Getting around Romania

Travelling by train in Romania is remarkably cheap and reliable. Most Romanian towns are easily reached by train. There are three categories of trains: the “Regio” - is the cheapest but it has its inconviences: is pretty crowded, stops in every little village and is quite uncomfortable. Then there is the “Inter Regio”. Most of the people travel with it, as the price / timing / comfort ratio is the best. The last and highest category is the Intercity. They run a little bit faster than the “Inter Regio” and offer better travelling conditions and facilities. They also have a restaurant. In the trains is not allowed smoking. The train network is very well served and delays are pretty unusual. 

Bus / minibus

All towns have local bus services and in the main cities there are also trams and trolley buses. Bucharest is the only city in Romania that is also served by metro.

Romania´s bus network consists of a coordinated array of private companies. Buses can be really useful if you´re planning to visit some local village not served by train. 
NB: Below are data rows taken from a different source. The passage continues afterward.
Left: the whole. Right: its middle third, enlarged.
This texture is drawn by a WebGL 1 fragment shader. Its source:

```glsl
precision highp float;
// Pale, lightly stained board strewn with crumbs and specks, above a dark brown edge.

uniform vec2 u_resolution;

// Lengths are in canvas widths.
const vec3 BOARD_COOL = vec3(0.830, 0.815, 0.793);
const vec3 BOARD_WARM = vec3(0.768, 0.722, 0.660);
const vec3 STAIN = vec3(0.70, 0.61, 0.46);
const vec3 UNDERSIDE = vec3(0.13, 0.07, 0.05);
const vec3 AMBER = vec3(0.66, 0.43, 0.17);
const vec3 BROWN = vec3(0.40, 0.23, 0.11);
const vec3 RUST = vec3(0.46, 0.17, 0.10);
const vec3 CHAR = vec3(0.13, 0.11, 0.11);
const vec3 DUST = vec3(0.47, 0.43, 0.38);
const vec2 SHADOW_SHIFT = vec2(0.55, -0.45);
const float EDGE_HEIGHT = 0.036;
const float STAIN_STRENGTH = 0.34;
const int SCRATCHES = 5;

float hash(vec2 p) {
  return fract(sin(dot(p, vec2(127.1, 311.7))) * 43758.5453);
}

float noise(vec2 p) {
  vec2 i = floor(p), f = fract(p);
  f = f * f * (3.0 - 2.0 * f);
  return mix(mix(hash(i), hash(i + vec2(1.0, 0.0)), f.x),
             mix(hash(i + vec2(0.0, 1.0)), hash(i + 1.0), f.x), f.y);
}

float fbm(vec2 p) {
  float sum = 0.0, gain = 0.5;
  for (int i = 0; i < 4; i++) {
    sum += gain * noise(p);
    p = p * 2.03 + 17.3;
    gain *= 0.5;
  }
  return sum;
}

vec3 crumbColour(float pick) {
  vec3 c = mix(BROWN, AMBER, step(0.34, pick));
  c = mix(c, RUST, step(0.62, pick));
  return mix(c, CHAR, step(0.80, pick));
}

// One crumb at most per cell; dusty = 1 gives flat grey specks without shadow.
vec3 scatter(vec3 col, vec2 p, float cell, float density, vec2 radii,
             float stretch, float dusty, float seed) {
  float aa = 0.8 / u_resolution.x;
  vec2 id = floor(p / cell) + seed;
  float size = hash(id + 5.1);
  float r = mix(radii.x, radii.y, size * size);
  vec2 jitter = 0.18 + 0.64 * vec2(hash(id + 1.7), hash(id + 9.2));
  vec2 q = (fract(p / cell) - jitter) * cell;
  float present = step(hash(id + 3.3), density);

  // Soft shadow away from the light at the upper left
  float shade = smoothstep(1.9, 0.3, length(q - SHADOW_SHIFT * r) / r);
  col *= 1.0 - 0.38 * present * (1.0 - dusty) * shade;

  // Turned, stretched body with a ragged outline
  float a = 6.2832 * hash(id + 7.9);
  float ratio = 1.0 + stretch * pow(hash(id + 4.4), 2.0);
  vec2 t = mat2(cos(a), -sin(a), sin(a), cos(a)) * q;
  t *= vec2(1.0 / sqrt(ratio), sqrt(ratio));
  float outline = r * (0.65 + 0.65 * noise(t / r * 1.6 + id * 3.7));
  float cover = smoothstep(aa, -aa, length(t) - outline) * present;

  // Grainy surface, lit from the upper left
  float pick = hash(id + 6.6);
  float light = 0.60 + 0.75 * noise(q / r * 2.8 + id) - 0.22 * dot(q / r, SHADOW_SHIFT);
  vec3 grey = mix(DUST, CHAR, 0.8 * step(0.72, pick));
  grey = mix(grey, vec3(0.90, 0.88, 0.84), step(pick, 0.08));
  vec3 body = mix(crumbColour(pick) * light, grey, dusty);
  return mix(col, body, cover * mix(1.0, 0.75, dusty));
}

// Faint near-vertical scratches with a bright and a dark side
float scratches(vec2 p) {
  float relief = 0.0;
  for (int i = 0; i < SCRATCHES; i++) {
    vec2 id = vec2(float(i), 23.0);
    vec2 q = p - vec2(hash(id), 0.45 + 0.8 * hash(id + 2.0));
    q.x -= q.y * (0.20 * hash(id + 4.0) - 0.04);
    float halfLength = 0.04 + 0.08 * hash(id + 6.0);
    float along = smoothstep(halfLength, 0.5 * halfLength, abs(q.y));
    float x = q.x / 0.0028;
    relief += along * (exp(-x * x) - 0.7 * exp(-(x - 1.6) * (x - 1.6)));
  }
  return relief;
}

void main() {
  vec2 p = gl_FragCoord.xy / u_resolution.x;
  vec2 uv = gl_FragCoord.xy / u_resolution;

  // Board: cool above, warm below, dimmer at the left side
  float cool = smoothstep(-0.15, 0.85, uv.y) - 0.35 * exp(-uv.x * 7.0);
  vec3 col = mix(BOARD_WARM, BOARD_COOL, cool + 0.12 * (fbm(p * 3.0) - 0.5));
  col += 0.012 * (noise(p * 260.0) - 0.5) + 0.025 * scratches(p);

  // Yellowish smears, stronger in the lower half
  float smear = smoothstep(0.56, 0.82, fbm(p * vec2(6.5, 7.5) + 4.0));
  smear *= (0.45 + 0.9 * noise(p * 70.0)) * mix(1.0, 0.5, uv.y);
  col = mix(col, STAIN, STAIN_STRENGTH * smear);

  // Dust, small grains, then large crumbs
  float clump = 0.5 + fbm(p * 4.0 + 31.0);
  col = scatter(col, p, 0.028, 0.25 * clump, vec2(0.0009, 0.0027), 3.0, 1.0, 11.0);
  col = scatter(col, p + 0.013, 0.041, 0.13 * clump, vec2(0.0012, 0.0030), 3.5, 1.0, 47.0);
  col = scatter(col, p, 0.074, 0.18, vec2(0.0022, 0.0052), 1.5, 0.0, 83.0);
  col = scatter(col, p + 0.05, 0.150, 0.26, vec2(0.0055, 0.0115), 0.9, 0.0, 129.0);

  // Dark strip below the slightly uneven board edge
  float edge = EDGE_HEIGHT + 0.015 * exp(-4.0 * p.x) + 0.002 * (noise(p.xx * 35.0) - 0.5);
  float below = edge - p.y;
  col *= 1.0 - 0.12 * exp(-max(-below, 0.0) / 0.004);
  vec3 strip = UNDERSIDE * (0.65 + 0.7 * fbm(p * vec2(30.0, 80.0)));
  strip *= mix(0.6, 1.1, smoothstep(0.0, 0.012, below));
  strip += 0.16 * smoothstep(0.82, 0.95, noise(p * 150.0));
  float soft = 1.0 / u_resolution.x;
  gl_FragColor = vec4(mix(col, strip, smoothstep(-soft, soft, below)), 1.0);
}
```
An alternative to the poorly red of buses are the incresingly popular maxitaxis. The advantage they have over trains is the frequency and speed with which they get to the destination, although trains are much more safer in this respect.  


Romania has an immense network of forestry roads and free access to the hills, this is why genuine mountain biking is wonderful here.

Car and motorbike

Driving in Romania can be quite an atraction. In the cities traffic is heavy and crowded, especially around the center, and parking places are scarce. Outside the major towns and cities, though, the roads are relatively traffic free and many routes, especially through Transylvania, are wonderfully scenic.

The main roads – Drum National or DN – are generally in good condition. A big minus of Romania are the highways. There are only two, one linking Bucharest to Pitesti and the other, Bucharest to Constanta. So if you are gonna ride along Romania on the national roads, take care to the speed limits, there are many controlling patrols.

Petrol stations are present everywhere, even in the rural areas. The most common and highly recommendable are run by OMV, MOL and PETROM. Try to avoid the small, private stations. Credit cards are accepted at most stations.

Driving regulations in Romania are standard. You must drive on the right and overtake on the left side. Seat belts are required outside towns. Drinking and driving is prohibited and severely punished. 

For renting a car you must be 18 and hold a driving license. 

Romania makes a fine country for motorcycling, the only problem is that the speed for motorbikes is quite low: 50 kph on the open road. Helmets are compulsory.

Useful info:  - low-cost flights to Romania. – the Romanian train line. – bus routes.